## Work task:
Look through the material below, count the lines containing the word "actor", and state only the count.

## Input material:
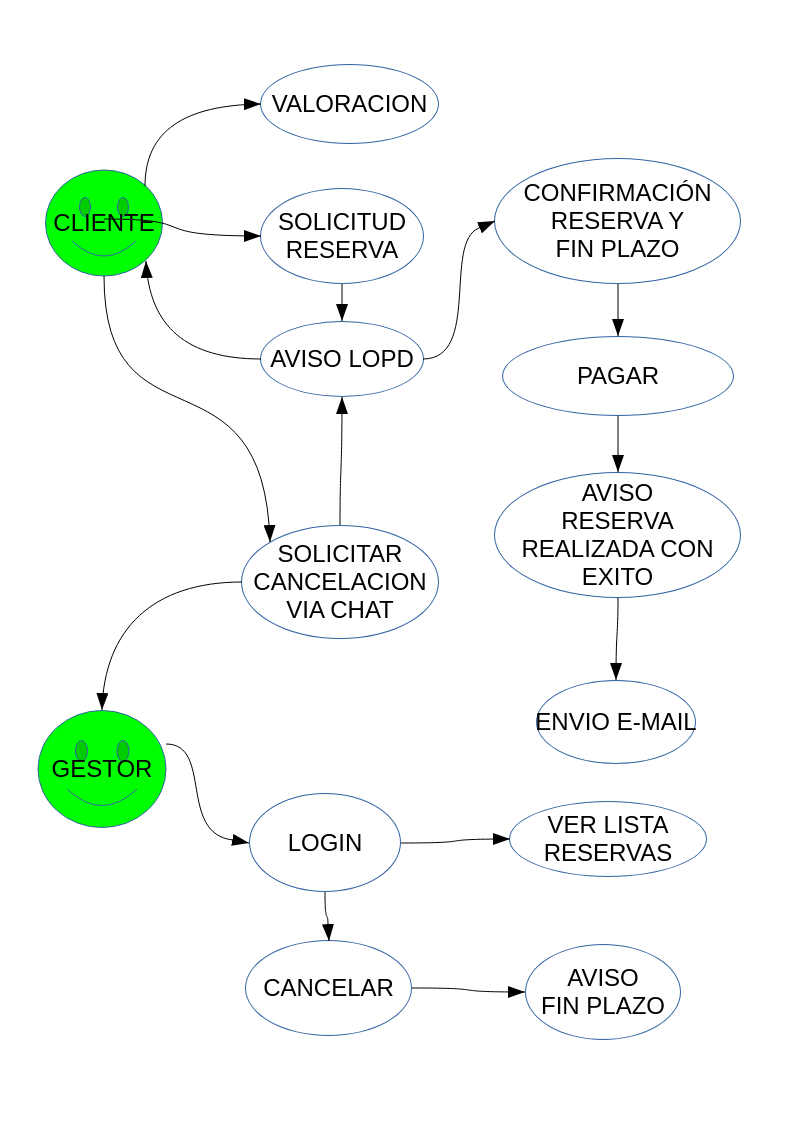
<!DOCTYPE html>
<html lang="es">
<head>
<meta charset="utf-8">
<title>Diagrama de reservas</title>
<style>
:root {
  --paper: #ffffff;
  --ink: #000000;
  --outline: #3465a4;
  --actor: #00ff00;
  --eye: #00cc00;
}
* { box-sizing: border-box; }
html, body { margin: 0; overflow: hidden; background: var(--paper); }
.diagram {
  position: relative;
  width: 794px;
  height: 1123px;
  overflow: hidden;
  background: var(--paper);
  color: var(--ink);
  font: 24px/28px "Liberation Sans", Arial, sans-serif;
}
.node {
  position: absolute;
  display: flex;
  align-items: center;
  justify-content: center;
  border: 1px solid var(--outline);
  border-radius: 50%;
  text-align: center;
  white-space: nowrap;
}
.actor { border: 0; }
.faces, .connectors { position: absolute; left: 0; top: 0; }
.faces { stroke: var(--outline); stroke-width: 1; }
.head { fill: var(--actor); }
.eye { fill: var(--eye); }
.smile { fill: none; }
.connectors path { fill: none; stroke: var(--ink); stroke-width: 1; }
.connectors .arrowhead { fill: var(--ink); stroke: none; }

.cliente { left: 45px; top: 170px; width: 118px; height: 106px; }
.gestor { left: 37px; top: 710px; width: 130px; height: 118px; }
.valoracion { left: 260px; top: 64px; width: 179px; height: 80px; }
.solicitud { left: 260px; top: 188px; width: 164px; height: 96px; }
.lopd { left: 260px; top: 321px; width: 164px; height: 76px; }
.cancelacion { left: 241px; top: 525px; width: 198px; height: 114px; }
.confirmacion { left: 494px; top: 158px; width: 247px; height: 126px; }
.pagar { left: 502px; top: 336px; width: 232px; height: 80px; }
.exito { left: 494px; top: 472px; width: 247px; height: 126px; }
.envio { left: 536px; top: 680px; width: 160px; height: 84px; }
.login { left: 249px; top: 793px; width: 152px; height: 99px; }
.lista { left: 509px; top: 801px; width: 198px; height: 76px; }
.cancelar { left: 245px; top: 940px; width: 167px; height: 96px; }
.fin { left: 525px; top: 944px; width: 156px; height: 96px; }
</style>
</head>
<body>
<main class="diagram">
  <svg class="faces" width="794" height="1123" viewBox="0 0 794 1123" aria-hidden="true">
    <g>
      <ellipse class="head" cx="104" cy="223" rx="58.5" ry="53"/>
      <ellipse class="eye" cx="85" cy="207" rx="5.5" ry="9.5"/>
      <ellipse class="eye" cx="123" cy="207" rx="5.5" ry="9.5"/>
      <path class="smile" d="M72 241Q104 271 136 241"/>
    </g>
    <g>
      <ellipse class="head" cx="102" cy="769" rx="64" ry="58.5"/>
      <ellipse class="eye" cx="81.500" cy="751" rx="6" ry="10.5"/>
      <ellipse class="eye" cx="123" cy="751" rx="6" ry="10.5"/>
      <path class="smile" d="M67 789Q102 822 137 789"/>
    </g>
  </svg>

  <div class="node actor cliente">CLIENTE</div>
  <div class="node valoracion">VALORACION</div>
  <div class="node solicitud">SOLICITUD<br>RESERVA</div>
  <div class="node lopd">AVISO LOPD</div>
  <div class="node confirmacion">CONFIRMACIÓN<br>RESERVA Y<br>FIN PLAZO</div>
  <div class="node pagar">PAGAR</div>
  <div class="node exito">AVISO<br>RESERVA<br>REALIZADA CON<br>EXITO</div>
  <div class="node envio">ENVIO E-MAIL</div>
  <div class="node cancelacion">SOLICITAR<br>CANCELACION<br>VIA CHAT</div>
  <div class="node actor gestor">GESTOR</div>
  <div class="node login">LOGIN</div>
  <div class="node lista">VER LISTA<br>RESERVAS</div>
  <div class="node cancelar">CANCELAR</div>
  <div class="node fin">AVISO<br>FIN PLAZO</div>

  <svg class="connectors" width="794" height="1123" viewBox="0 0 794 1123" aria-hidden="true">
    <defs>
      <marker id="arrow" markerUnits="userSpaceOnUse" markerWidth="17" markerHeight="12" refX="17" refY="6" orient="auto">
        <path class="arrowhead" d="M0 0L17 6L0 12Z"/>
      </marker>
    </defs>
    <g marker-end="url(#arrow)">
      <path marker-end="url(#arrow)" d="M145 186C145 131 184 105 261 104"/>
      <path marker-end="url(#arrow)" d="M104 219C208 219 137 236 261 236"/>
      <path marker-end="url(#arrow)" d="M342 284V321"/>
      <path marker-end="url(#arrow)" d="M261 359C187 359 149 327 146 261"/>
      <path marker-end="url(#arrow)" d="M423 359C481 359 443 242 479 228L495 221"/>
      <path marker-end="url(#arrow)" d="M104 276C104 458 264 338 270 542"/>
      <path marker-end="url(#arrow)" d="M340 525C340 461 342 479 342 397"/>
      <path marker-end="url(#arrow)" d="M242 582C153 582 104 629 102 710"/>
      <path marker-end="url(#arrow)" d="M618 284V336"/>
      <path marker-end="url(#arrow)" d="M618 416V472"/>
      <path marker-end="url(#arrow)" d="M618 598C618 639 616 628 616 680"/>
      <path marker-end="url(#arrow)" d="M166 744C213 744 178 834 233 840L249 843"/>
      <path marker-end="url(#arrow)" d="M401 843C483 843 428 839 510 839"/>
      <path marker-end="url(#arrow)" d="M325 892C325 927 328 909 328 925L329 941"/>
      <path marker-end="url(#arrow)" d="M412 988C497 988 440 992 525 992"/>
    </g>
  </svg>
</main>
</body>
</html>
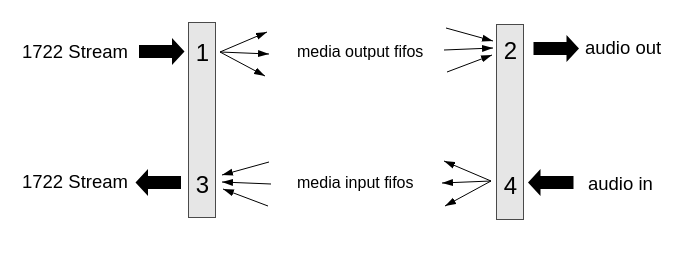
<!DOCTYPE html>
<html lang="en">
<head>
<meta charset="utf-8">
<title>Media fifo flow</title>
<style>
:root {
  --paper: #ffffff;
  --ink: #000000;
  --bar-fill: #e6e6e6;
  --bar-edge: #4a4a4a;
}
* { box-sizing: border-box; }
html, body { margin: 0; overflow: hidden; background: var(--paper); }
.diagram {
  position: relative;
  width: 681px;
  height: 265px;
  overflow: hidden;
  background: var(--paper);
  color: var(--ink);
  font-family: "Liberation Sans", Arial, sans-serif;
}
.bar {
  position: absolute;
  width: 28px;
  height: 196px;
  background: var(--bar-fill);
  border: 1px solid var(--bar-edge);
}
.bar-stream { left: 188px; top: 22px; }
.bar-audio { left: 496px; top: 24px; }
.port {
  position: absolute;
  left: 0;
  width: 27px;
  font-size: 24px;
  line-height: 28px;
  text-align: center;
}
.port-top { top: 16px; }
.bar-audio .port-top { top: 12px; }
.port-bottom { top: 148px; }
.bar-audio .port-bottom { top: 147px; }
.label {
  position: absolute;
  font-size: 18.5px;
  line-height: 22px;
  white-space: nowrap;
}
.fifo { font-size: 16px; }
.stream-in { left: 22px; top: 41px; }
.stream-out { left: 22px; top: 171px; }
.audio-out { left: 585px; top: 37px; }
.audio-in { left: 588px; top: 173px; }
.fifo-output { left: 297px; top: 41px; }
.fifo-input { left: 297px; top: 172px; }
.connectors { position: absolute; left: 0; top: 0; }
.block-arrows { fill: var(--ink); }
.fan-lines { stroke: var(--ink); stroke-width: 1; }
.fan-lines line { marker-end: url(#arrowhead); }
</style>
</head>
<body>
<main class="diagram">
  <div class="bar bar-stream">
    <span class="port port-top">1</span>
    <span class="port port-bottom">3</span>
  </div>
  <div class="bar bar-audio">
    <span class="port port-top">2</span>
    <span class="port port-bottom">4</span>
  </div>

  <svg class="connectors" width="681" height="265" viewBox="0 0 681 265" aria-hidden="true">
    <defs>
      <marker id="arrowhead" markerUnits="userSpaceOnUse" markerWidth="11" markerHeight="8" refX="11" refY="4" orient="auto">
        <polygon points="0,0.5 11,4 0,7.5"/>
      </marker>
      <polygon id="block-arrow" points="0,-6.5 33,-6.5 33,-13.5 45.5,0 33,13.5 33,6.5 0,6.5"/>
    </defs>
    <g class="block-arrows">
      <use href="#block-arrow" transform="translate(139 51.5)"/>
      <use href="#block-arrow" transform="translate(181 182.5) scale(-1 1)"/>
      <use href="#block-arrow" transform="translate(533.5 48.5)"/>
      <use href="#block-arrow" transform="translate(573.5 182.5) scale(-1 1)"/>
    </g>
    <g class="fan-lines">
      <line x1="220" y1="52" x2="267" y2="32"/>
      <line x1="220" y1="52" x2="269" y2="54"/>
      <line x1="220" y1="52" x2="265" y2="76"/>
      <line x1="446" y1="28" x2="493" y2="41"/>
      <line x1="444" y1="50" x2="493" y2="48"/>
      <line x1="447" y1="72" x2="492" y2="55"/>
      <line x1="269" y1="162" x2="222" y2="175"/>
      <line x1="271" y1="184" x2="222" y2="182"/>
      <line x1="268" y1="206" x2="223" y2="189"/>
      <line x1="491" y1="181" x2="444" y2="161"/>
      <line x1="491" y1="181" x2="442" y2="183"/>
      <line x1="491" y1="181" x2="445" y2="206"/>
    </g>
  </svg>

  <span class="label stream-in">1722 Stream</span>
  <span class="label fifo fifo-output">media output fifos</span>
  <span class="label audio-out">audio out</span>
  <span class="label stream-out">1722 Stream</span>
  <span class="label fifo fifo-input">media input fifos</span>
  <span class="label audio-in">audio in</span>
</main>
</body>
</html>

## Answer:
5